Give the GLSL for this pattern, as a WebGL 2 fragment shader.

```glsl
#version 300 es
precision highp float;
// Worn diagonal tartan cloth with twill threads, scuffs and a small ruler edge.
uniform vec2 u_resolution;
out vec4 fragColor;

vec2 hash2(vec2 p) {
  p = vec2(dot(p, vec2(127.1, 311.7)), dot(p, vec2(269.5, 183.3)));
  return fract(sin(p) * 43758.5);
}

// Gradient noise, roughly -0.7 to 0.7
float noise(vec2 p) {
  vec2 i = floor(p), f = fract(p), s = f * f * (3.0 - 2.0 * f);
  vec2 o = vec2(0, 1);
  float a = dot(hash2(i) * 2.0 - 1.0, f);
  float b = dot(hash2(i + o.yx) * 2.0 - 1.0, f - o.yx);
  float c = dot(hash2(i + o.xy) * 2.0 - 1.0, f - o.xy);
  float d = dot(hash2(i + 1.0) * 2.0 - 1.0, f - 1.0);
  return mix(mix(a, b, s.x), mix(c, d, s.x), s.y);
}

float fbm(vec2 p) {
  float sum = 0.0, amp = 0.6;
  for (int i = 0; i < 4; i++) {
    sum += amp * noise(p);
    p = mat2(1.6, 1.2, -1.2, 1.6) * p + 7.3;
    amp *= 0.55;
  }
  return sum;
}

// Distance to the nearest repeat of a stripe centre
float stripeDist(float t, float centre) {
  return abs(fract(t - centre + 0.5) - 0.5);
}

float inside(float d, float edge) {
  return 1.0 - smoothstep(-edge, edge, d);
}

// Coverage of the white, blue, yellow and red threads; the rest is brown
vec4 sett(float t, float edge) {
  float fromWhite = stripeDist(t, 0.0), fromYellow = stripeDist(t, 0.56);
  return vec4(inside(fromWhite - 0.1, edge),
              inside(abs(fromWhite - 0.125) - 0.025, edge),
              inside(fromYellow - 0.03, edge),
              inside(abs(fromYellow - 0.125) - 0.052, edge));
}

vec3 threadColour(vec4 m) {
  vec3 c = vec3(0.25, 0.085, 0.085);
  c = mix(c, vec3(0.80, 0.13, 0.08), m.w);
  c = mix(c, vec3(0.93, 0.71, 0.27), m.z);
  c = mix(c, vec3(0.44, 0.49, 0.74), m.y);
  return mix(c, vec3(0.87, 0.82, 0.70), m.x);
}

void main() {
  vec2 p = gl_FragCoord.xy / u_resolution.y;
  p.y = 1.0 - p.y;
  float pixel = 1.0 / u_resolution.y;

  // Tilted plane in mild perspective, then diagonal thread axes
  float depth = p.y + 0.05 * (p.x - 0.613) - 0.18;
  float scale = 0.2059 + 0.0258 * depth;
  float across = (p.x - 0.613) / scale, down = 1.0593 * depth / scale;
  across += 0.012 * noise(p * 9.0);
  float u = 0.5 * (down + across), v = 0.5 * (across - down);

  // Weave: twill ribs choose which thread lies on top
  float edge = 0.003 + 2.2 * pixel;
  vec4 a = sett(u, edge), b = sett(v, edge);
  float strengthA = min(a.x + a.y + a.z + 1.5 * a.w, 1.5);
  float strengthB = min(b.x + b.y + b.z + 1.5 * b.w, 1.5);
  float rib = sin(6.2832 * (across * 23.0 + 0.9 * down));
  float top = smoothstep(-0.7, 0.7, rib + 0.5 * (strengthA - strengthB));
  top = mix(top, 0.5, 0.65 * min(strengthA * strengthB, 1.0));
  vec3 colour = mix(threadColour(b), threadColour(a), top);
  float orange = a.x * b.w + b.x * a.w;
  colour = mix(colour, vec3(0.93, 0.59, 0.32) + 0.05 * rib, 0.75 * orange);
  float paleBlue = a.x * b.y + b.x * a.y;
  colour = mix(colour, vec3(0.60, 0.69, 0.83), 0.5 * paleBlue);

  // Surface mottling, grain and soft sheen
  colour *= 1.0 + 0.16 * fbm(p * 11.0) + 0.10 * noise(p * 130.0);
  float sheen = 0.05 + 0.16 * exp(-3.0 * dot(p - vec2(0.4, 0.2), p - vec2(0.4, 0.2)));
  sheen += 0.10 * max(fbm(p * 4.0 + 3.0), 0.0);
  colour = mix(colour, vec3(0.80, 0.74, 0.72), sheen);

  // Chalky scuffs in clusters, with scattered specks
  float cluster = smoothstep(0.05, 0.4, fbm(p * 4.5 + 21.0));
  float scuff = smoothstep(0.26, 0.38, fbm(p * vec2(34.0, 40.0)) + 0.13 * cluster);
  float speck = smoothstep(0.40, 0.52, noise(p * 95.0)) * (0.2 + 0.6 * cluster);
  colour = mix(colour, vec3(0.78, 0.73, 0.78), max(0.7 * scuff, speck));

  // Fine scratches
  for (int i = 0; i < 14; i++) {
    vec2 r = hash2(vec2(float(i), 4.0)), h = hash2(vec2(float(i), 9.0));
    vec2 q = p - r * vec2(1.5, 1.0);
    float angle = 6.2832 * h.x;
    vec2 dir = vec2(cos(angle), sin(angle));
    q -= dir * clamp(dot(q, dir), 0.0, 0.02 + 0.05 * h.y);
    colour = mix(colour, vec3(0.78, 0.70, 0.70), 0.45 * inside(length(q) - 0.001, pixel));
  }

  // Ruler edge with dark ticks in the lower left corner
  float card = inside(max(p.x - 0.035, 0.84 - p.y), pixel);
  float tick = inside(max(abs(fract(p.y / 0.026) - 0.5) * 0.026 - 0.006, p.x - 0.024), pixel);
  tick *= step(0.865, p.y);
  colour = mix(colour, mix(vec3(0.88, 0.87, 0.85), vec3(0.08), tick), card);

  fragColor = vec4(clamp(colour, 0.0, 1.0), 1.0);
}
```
....................
EXERCISE REQUIREMENTS
For the entries, state the number of lines that include the string "pixel". Add no other words.

COMPLETED TASK
5